Luttrell's poem a has succeeded. The approbation it receives is general, but qualified; in fact, it was difficult to make such a sketch of life and manners sufficiently piquant without [The report of the Secret Committee of the Lords was made on the 4th of July. It declared that the evidence against the Queen was such as to demand solemn inquiry. The trial, or rather investigation, began on the 17th of August. The defense was opened on the 3d of October, and the Bill was abanaoned on the 6th of November.
Luttrell's i Advice to Julia," published in Read " Les Liaisons dangereuses. I consider this a mere jargon, and although I would never recommend this book because it is so grossly indecent I should never apprehend the smallest danger to the most inexperienced mind or the warmest passions from its immoral tendency. The principle upon which books of this description are considered pernicious is the notion that they represent vice in such glowing and attractive colors as to make us lose sight of its deformity, and fill our imagination with the idea of its pleasures.
No one who has any feeling or a spark of generosity or humanity in his breast, can read this book without being moved with compassion for Madame de Tourval, and with horror and disgust toward Valmont and Madame de Merteuil. It raised in my mind a detestation of such cold-blooded, inhuman profligacy, and I felt that I would rather every pleasure that can flow from the intercourse of women were debarred me than run such a course. The moral effect upon my mind was stronger than any which ever resulted from the most didactic work, and if any one wants to excite remorse in the most vicious mind I would recommend him to make use of "Les Liaisons dangereuses" for the purpose.
The Duchess of York died on Sunday morning of water on her chest. She was insensible the last two days. She is deeply regretted by her husband, her friends, and her servants.

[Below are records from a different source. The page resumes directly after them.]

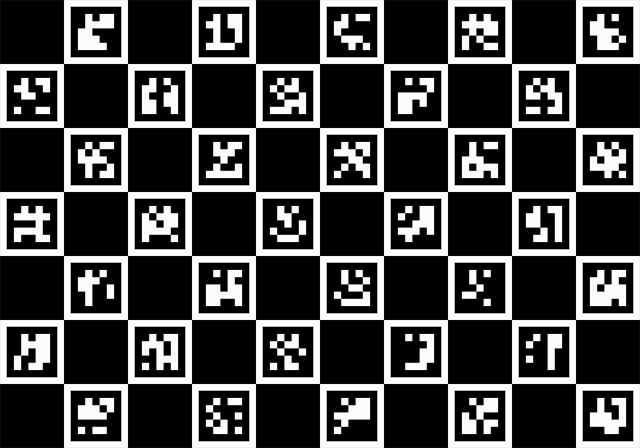
Reproduce this pattern procedurally as a WebGL 1 fragment shader.

```glsl
precision highp float;

uniform vec2 u_resolution;

#define GRID vec2(10.0, 7.0)   // board squares across and down
#define MARGIN 0.105           // white frame width, in squares
#define CODE_BITS 5.0          // code bits per marker side
#define QUIET 1.0              // black ring around the code, in bits
#define FILL 0.53              // share of white bits
#define SEED 3.7
#define SOFTNESS 1.1           // edge width in output pixels
#define PAPER vec3(0.99)
#define INK vec3(0.0)

float hash(vec2 p) {
  return fract(sin(dot(p, vec2(12.9898, 78.233)) + SEED) * 43758.5453);
}

// Signed square wave with soft steps: +1 in even squares, -1 in odd ones
vec2 squareWave(vec2 p, vec2 blur) {
  vec2 edge = 0.5 - abs(mod(p + 0.5, 2.0) - 1.0);
  return clamp(2.0 * edge / blur, -1.0, 1.0);
}

float boxCoverage(vec2 p, float halfSize, vec2 blur) {
  vec2 c = clamp((halfSize - abs(p)) / blur + 0.5, 0.0, 1.0);
  return c.x * c.y;
}

// One code bit; the top row has a fixed 0101 start, the rest is random
float codeBit(vec2 square, vec2 bit) {
  if (min(bit.x, bit.y) < 0.0 || max(bit.x, bit.y) >= CODE_BITS) return 0.0;
  if (bit.y < 0.5 && bit.x < 3.5) return mod(bit.x, 2.0);
  return step(hash(square * CODE_BITS + bit), FILL);
}

// Blends the four nearest bits only across their shared edges
float codeCoverage(vec2 square, vec2 p, vec2 blur) {
  vec2 base = floor(p - 0.5);
  vec2 t = clamp((p - base - 1.0) / blur + 0.5, 0.0, 1.0);
  float top = mix(codeBit(square, base),
                  codeBit(square, base + vec2(1.0, 0.0)), t.x);
  float bottom = mix(codeBit(square, base + vec2(0.0, 1.0)),
                     codeBit(square, base + vec2(1.0)), t.x);
  return mix(top, bottom, t.y);
}

void main() {
  // Board coordinates, counted from the top left
  vec2 uv = gl_FragCoord.xy / u_resolution;
  vec2 board = vec2(uv.x, 1.0 - uv.y) * GRID;
  vec2 blur = SOFTNESS * GRID / u_resolution;
  vec2 square = floor(board);
  vec2 local = fract(board) - 0.5;

  // Checkerboard
  vec2 wave = squareWave(board, blur);
  float checker = 0.5 - 0.5 * wave.x * wave.y;

  // Black panel with its code inside each white square
  float panelHalf = 0.5 - MARGIN;
  float bitsPerSquare = (CODE_BITS + 2.0 * QUIET) / (2.0 * panelHalf);
  float panel = boxCoverage(local, panelHalf, blur);
  vec2 codePos = local * bitsPerSquare + 0.5 * CODE_BITS;
  float code = codeCoverage(square, codePos, blur * bitsPerSquare);

  float white = checker * (1.0 - panel + code);
  gl_FragColor = vec4(mix(INK, PAPER, white), 1.0);
}
```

Probably no person in such a situation was ever more really liked. She has arranged all her affairs with the greatest exactitude, and left nothing undone. The Queen's letter was brought to the King, while he was at dinner at the Cottage. He said, " Tell the Queen's messenger that the King can receive no communication from her except through the hands of his Ministers. Newmarket, October 2d.
We went down with extraordinary rapidity. I never was happier than to escape from London and to find myself in Yorkshire. It was a new world, and the change was most refreshing. The refinement of London was not there, but there was a good-humor, gayety, and hospitality which amused and delighted me. London, October 8th. He told me a good story bv the way. A certain bishop in the House of Lords rose to speak, and announced that le should divide what he had to say into twelve parts, when the Duke of Wharton interrupted him, and begged he might be indulged for a few minutes, as he had a story to tell which he could only introduce at that moment.